Over 30 current and former players attended the event, including new Minnesota Wild Zach Parise and Ryan Suter. Jablonski had spoken with Parise, a Minnesota native, over the winter and even threw a recruiting pitch to him before he signed with the team.
According to MYFOX9, over $120,000 was raised from ticket sales for the event and a silent auction.
From CBS 4:
"The ABLE program, which is funded by the Reeve Foundation, has made such a difference in Jack's life," Leslie said.
At the Courage Center, Jablonski has moved from the simple to the remarkable. He can walk upright in a harness and do sit ups to tighten his core. He even swims.
"This stuff is unheard of," Leslie said. "He wasn't supposed to be able to move his arms, his legs."
In seven months, Jablonski's made large strides. He plans to return to school on a regular basis and as he told Bob Sansevere of the Duluth News Tribune, it's a long road ahead, but he's got a positive mind-frame on things:
BS: What are your doctors telling you now? Are they encouraging about being able to walk again?
JJ: I haven't talked a lot (with doctors) since I left Sister Kenny in April. They said there always are possibilities and there always are miracles. I believe in that. They can always be wrong. When they give you the news that this or that can happen, they always have to give you the worst. We understand that. I believe they're wrong. And I know they'll be wrong. It's just a matter of time and looking forward.
Jablonski tweeted Thursday night that "Tonight is a night to remember." Judging by what he's accomplished in seven months, there looks to be many more.

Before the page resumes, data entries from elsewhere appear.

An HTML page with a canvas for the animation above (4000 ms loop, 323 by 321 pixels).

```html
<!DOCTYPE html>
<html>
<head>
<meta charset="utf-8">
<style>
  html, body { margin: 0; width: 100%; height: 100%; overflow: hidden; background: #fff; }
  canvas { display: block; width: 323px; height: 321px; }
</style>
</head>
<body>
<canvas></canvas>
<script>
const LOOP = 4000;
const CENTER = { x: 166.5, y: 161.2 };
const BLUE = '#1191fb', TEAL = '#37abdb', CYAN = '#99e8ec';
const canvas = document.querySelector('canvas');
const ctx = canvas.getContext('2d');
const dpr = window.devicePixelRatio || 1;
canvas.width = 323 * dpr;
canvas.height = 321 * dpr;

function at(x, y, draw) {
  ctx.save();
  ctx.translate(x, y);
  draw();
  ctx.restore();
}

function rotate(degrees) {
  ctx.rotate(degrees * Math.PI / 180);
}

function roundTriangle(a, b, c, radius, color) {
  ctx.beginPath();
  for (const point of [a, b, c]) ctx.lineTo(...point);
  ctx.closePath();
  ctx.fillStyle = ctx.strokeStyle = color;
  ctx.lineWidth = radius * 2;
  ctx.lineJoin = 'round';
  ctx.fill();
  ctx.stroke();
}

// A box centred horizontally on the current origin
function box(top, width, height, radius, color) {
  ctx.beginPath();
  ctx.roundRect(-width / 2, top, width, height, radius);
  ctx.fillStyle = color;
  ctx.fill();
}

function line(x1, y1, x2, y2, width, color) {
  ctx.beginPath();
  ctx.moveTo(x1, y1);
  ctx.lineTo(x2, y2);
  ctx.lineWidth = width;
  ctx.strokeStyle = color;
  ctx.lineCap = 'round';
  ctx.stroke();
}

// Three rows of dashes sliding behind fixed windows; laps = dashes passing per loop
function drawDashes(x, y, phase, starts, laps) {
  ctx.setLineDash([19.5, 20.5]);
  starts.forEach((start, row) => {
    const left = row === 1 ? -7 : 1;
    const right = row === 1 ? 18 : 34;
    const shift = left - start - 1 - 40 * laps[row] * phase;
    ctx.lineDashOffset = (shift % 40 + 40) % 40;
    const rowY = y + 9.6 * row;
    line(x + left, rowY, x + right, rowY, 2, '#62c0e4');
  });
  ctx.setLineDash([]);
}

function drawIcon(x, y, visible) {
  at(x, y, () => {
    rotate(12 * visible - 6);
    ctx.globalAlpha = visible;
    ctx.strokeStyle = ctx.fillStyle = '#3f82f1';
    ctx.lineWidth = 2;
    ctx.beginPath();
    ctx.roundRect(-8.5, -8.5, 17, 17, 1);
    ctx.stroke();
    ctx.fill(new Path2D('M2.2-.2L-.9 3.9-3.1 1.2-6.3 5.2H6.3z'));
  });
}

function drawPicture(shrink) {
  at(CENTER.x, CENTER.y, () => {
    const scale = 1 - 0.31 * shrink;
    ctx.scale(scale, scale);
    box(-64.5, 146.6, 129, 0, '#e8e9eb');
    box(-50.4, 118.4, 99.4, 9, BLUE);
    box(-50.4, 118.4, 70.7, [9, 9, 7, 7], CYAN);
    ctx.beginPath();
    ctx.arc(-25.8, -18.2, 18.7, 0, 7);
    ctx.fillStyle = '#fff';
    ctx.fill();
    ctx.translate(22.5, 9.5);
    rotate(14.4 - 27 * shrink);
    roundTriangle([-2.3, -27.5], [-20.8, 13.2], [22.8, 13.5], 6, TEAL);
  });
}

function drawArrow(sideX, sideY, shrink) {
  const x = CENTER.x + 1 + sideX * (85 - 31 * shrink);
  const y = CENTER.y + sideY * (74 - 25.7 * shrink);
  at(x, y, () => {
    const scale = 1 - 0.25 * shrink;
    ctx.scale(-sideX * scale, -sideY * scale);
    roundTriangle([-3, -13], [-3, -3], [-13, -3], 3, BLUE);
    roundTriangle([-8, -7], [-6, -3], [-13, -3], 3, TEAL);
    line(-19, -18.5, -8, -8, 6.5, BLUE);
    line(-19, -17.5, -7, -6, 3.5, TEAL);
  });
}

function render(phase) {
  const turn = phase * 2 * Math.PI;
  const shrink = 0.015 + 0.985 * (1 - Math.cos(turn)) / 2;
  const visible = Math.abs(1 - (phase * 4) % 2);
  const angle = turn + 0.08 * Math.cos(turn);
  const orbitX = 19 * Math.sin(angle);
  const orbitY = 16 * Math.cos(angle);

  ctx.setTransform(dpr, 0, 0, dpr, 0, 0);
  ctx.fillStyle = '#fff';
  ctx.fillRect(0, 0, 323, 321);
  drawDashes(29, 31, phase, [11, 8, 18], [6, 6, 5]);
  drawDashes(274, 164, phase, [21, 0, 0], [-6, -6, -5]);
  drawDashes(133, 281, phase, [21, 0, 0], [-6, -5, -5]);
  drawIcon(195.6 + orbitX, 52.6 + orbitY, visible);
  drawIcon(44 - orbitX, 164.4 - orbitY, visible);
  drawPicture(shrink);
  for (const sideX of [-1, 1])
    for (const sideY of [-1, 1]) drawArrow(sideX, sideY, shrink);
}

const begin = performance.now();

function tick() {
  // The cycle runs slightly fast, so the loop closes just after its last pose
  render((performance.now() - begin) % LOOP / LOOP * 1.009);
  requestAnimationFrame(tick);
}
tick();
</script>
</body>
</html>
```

Follow Sean Leahy on Twitter at @Sean_Leahy
- Sports & Recreation
- Ice Hockey
- Zach Parise
- Xcel Energy Center